> _What the exercise asks_
What you return should match the data exactly, from the first line to the last.

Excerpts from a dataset

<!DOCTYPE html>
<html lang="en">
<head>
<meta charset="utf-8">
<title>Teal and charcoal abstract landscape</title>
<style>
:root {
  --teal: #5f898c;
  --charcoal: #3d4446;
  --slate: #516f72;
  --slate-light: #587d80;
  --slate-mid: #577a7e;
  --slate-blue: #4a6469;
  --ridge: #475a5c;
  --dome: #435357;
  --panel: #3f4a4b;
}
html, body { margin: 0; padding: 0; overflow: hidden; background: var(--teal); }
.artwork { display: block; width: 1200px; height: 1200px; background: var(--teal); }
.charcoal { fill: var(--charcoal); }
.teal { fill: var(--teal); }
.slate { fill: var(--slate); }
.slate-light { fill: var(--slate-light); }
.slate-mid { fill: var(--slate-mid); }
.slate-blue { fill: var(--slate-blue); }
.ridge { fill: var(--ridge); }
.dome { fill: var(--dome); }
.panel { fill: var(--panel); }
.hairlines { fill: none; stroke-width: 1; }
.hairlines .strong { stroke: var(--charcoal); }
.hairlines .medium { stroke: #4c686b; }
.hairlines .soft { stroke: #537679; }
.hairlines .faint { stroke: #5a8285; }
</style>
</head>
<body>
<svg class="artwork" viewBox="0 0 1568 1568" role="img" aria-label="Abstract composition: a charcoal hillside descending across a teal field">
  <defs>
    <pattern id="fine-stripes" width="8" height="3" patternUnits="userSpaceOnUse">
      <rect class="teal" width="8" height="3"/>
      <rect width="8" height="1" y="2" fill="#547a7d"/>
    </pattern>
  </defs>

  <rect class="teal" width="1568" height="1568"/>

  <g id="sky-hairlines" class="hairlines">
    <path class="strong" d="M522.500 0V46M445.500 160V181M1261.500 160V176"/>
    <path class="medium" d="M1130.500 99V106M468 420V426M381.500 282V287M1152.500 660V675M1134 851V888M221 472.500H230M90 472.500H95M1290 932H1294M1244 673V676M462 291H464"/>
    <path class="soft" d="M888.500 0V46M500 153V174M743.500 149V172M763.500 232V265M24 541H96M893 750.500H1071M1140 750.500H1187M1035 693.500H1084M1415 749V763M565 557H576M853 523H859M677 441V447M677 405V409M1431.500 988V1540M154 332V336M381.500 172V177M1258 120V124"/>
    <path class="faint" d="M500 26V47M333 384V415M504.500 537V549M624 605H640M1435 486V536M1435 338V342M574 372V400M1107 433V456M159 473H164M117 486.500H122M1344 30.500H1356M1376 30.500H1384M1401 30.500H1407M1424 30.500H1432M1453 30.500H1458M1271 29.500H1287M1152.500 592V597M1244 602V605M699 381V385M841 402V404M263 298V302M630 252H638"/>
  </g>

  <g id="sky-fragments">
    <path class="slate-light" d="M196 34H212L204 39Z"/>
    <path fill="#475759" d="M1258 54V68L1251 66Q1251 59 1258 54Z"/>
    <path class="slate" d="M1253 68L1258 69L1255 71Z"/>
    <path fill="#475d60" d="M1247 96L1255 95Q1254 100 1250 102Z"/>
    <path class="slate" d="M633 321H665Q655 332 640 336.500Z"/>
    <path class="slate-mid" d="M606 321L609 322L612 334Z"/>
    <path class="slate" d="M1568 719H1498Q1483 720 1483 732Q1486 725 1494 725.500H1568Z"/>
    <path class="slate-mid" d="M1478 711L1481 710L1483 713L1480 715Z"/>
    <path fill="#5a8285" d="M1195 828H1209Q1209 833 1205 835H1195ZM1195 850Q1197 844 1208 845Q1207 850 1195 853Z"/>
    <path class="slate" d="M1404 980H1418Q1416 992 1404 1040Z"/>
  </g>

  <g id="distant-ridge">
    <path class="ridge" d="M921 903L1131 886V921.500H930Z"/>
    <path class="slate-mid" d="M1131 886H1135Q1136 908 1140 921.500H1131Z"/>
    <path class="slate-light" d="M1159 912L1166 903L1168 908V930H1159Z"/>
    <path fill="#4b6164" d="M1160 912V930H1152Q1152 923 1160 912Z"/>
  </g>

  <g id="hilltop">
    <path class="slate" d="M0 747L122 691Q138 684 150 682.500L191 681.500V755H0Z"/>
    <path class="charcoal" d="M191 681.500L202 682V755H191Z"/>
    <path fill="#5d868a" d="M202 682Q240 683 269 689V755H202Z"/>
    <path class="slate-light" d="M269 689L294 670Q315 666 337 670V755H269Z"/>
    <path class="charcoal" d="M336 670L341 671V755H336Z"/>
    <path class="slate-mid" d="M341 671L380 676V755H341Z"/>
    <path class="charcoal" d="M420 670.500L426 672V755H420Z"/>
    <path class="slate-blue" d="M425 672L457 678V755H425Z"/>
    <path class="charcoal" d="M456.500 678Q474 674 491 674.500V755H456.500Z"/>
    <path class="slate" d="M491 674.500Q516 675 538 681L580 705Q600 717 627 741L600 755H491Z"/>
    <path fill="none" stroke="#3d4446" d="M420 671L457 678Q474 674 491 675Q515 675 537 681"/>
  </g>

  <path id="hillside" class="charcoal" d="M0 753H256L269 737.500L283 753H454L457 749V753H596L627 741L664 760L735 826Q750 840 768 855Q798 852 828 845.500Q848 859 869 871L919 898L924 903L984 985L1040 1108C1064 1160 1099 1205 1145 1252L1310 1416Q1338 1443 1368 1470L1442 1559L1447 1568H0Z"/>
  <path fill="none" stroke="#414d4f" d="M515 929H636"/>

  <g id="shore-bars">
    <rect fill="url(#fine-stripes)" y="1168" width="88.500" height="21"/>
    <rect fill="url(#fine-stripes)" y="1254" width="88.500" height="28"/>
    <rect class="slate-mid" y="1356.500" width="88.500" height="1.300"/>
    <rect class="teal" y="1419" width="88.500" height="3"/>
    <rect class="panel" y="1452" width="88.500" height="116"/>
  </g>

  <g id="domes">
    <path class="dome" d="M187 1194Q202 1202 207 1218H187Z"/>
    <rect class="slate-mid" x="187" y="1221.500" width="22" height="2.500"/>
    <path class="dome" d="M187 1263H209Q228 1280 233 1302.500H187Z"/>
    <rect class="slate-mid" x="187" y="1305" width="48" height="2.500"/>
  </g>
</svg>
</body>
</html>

> _Task result_
<!DOCTYPE html>
<html lang="en">
<head>
<meta charset="utf-8">
<title>Teal and charcoal abstract landscape</title>
<style>
:root {
  --teal: #5f898c;
  --charcoal: #3d4446;
  --slate: #516f72;
  --slate-light: #587d80;
  --slate-mid: #577a7e;
  --slate-blue: #4a6469;
  --ridge: #475a5c;
  --dome: #435357;
  --panel: #3f4a4b;
}
html, body { margin: 0; padding: 0; overflow: hidden; background: var(--teal); }
.artwork { display: block; width: 1200px; height: 1200px; background: var(--teal); }
.charcoal { fill: var(--charcoal); }
.teal { fill: var(--teal); }
.slate { fill: var(--slate); }
.slate-light { fill: var(--slate-light); }
.slate-mid { fill: var(--slate-mid); }
.slate-blue { fill: var(--slate-blue); }
.ridge { fill: var(--ridge); }
.dome { fill: var(--dome); }
.panel { fill: var(--panel); }
.hairlines { fill: none; stroke-width: 1; }
.hairlines .strong { stroke: var(--charcoal); }
.hairlines .medium { stroke: #4c686b; }
.hairlines .soft { stroke: #537679; }
.hairlines .faint { stroke: #5a8285; }
</style>
</head>
<body>
<svg class="artwork" viewBox="0 0 1568 1568" role="img" aria-label="Abstract composition: a charcoal hillside descending across a teal field">
  <defs>
    <pattern id="fine-stripes" width="8" height="3" patternUnits="userSpaceOnUse">
      <rect class="teal" width="8" height="3"/>
      <rect width="8" height="1" y="2" fill="#547a7d"/>
    </pattern>
  </defs>

  <rect class="teal" width="1568" height="1568"/>

  <g id="sky-hairlines" class="hairlines">
    <path class="strong" d="M522.500 0V46M445.500 160V181M1261.500 160V176"/>
    <path class="medium" d="M1130.500 99V106M468 420V426M381.500 282V287M1152.500 660V675M1134 851V888M221 472.500H230M90 472.500H95M1290 932H1294M1244 673V676M462 291H464"/>
    <path class="soft" d="M888.500 0V46M500 153V174M743.500 149V172M763.500 232V265M24 541H96M893 750.500H1071M1140 750.500H1187M1035 693.500H1084M1415 749V763M565 557H576M853 523H859M677 441V447M677 405V409M1431.500 988V1540M154 332V336M381.500 172V177M1258 120V124"/>
    <path class="faint" d="M500 26V47M333 384V415M504.500 537V549M624 605H640M1435 486V536M1435 338V342M574 372V400M1107 433V456M159 473H164M117 486.500H122M1344 30.500H1356M1376 30.500H1384M1401 30.500H1407M1424 30.500H1432M1453 30.500H1458M1271 29.500H1287M1152.500 592V597M1244 602V605M699 381V385M841 402V404M263 298V302M630 252H638"/>
  </g>

  <g id="sky-fragments">
    <path class="slate-light" d="M196 34H212L204 39Z"/>
    <path fill="#475759" d="M1258 54V68L1251 66Q1251 59 1258 54Z"/>
    <path class="slate" d="M1253 68L1258 69L1255 71Z"/>
    <path fill="#475d60" d="M1247 96L1255 95Q1254 100 1250 102Z"/>
    <path class="slate" d="M633 321H665Q655 332 640 336.500Z"/>
    <path class="slate-mid" d="M606 321L609 322L612 334Z"/>
    <path class="slate" d="M1568 719H1498Q1483 720 1483 732Q1486 725 1494 725.500H1568Z"/>
    <path class="slate-mid" d="M1478 711L1481 710L1483 713L1480 715Z"/>
    <path fill="#5a8285" d="M1195 828H1209Q1209 833 1205 835H1195ZM1195 850Q1197 844 1208 845Q1207 850 1195 853Z"/>
    <path class="slate" d="M1404 980H1418Q1416 992 1404 1040Z"/>
  </g>

  <g id="distant-ridge">
    <path class="ridge" d="M921 903L1131 886V921.500H930Z"/>
    <path class="slate-mid" d="M1131 886H1135Q1136 908 1140 921.500H1131Z"/>
    <path class="slate-light" d="M1159 912L1166 903L1168 908V930H1159Z"/>
    <path fill="#4b6164" d="M1160 912V930H1152Q1152 923 1160 912Z"/>
  </g>

  <g id="hilltop">
    <path class="slate" d="M0 747L122 691Q138 684 150 682.500L191 681.500V755H0Z"/>
    <path class="charcoal" d="M191 681.500L202 682V755H191Z"/>
    <path fill="#5d868a" d="M202 682Q240 683 269 689V755H202Z"/>
    <path class="slate-light" d="M269 689L294 670Q315 666 337 670V755H269Z"/>
    <path class="charcoal" d="M336 670L341 671V755H336Z"/>
    <path class="slate-mid" d="M341 671L380 676V755H341Z"/>
    <path class="charcoal" d="M420 670.500L426 672V755H420Z"/>
    <path class="slate-blue" d="M425 672L457 678V755H425Z"/>
    <path class="charcoal" d="M456.500 678Q474 674 491 674.500V755H456.500Z"/>
    <path class="slate" d="M491 674.500Q516 675 538 681L580 705Q600 717 627 741L600 755H491Z"/>
    <path fill="none" stroke="#3d4446" d="M420 671L457 678Q474 674 491 675Q515 675 537 681"/>
  </g>

  <path id="hillside" class="charcoal" d="M0 753H256L269 737.500L283 753H454L457 749V753H596L627 741L664 760L735 826Q750 840 768 855Q798 852 828 845.500Q848 859 869 871L919 898L924 903L984 985L1040 1108C1064 1160 1099 1205 1145 1252L1310 1416Q1338 1443 1368 1470L1442 1559L1447 1568H0Z"/>
  <path fill="none" stroke="#414d4f" d="M515 929H636"/>

  <g id="shore-bars">
    <rect fill="url(#fine-stripes)" y="1168" width="88.500" height="21"/>
    <rect fill="url(#fine-stripes)" y="1254" width="88.500" height="28"/>
    <rect class="slate-mid" y="1356.500" width="88.500" height="1.300"/>
    <rect class="teal" y="1419" width="88.500" height="3"/>
    <rect class="panel" y="1452" width="88.500" height="116"/>
  </g>

  <g id="domes">
    <path class="dome" d="M187 1194Q202 1202 207 1218H187Z"/>
    <rect class="slate-mid" x="187" y="1221.500" width="22" height="2.500"/>
    <path class="dome" d="M187 1263H209Q228 1280 233 1302.500H187Z"/>
    <rect class="slate-mid" x="187" y="1305" width="48" height="2.500"/>
  </g>
</svg>
</body>
</html>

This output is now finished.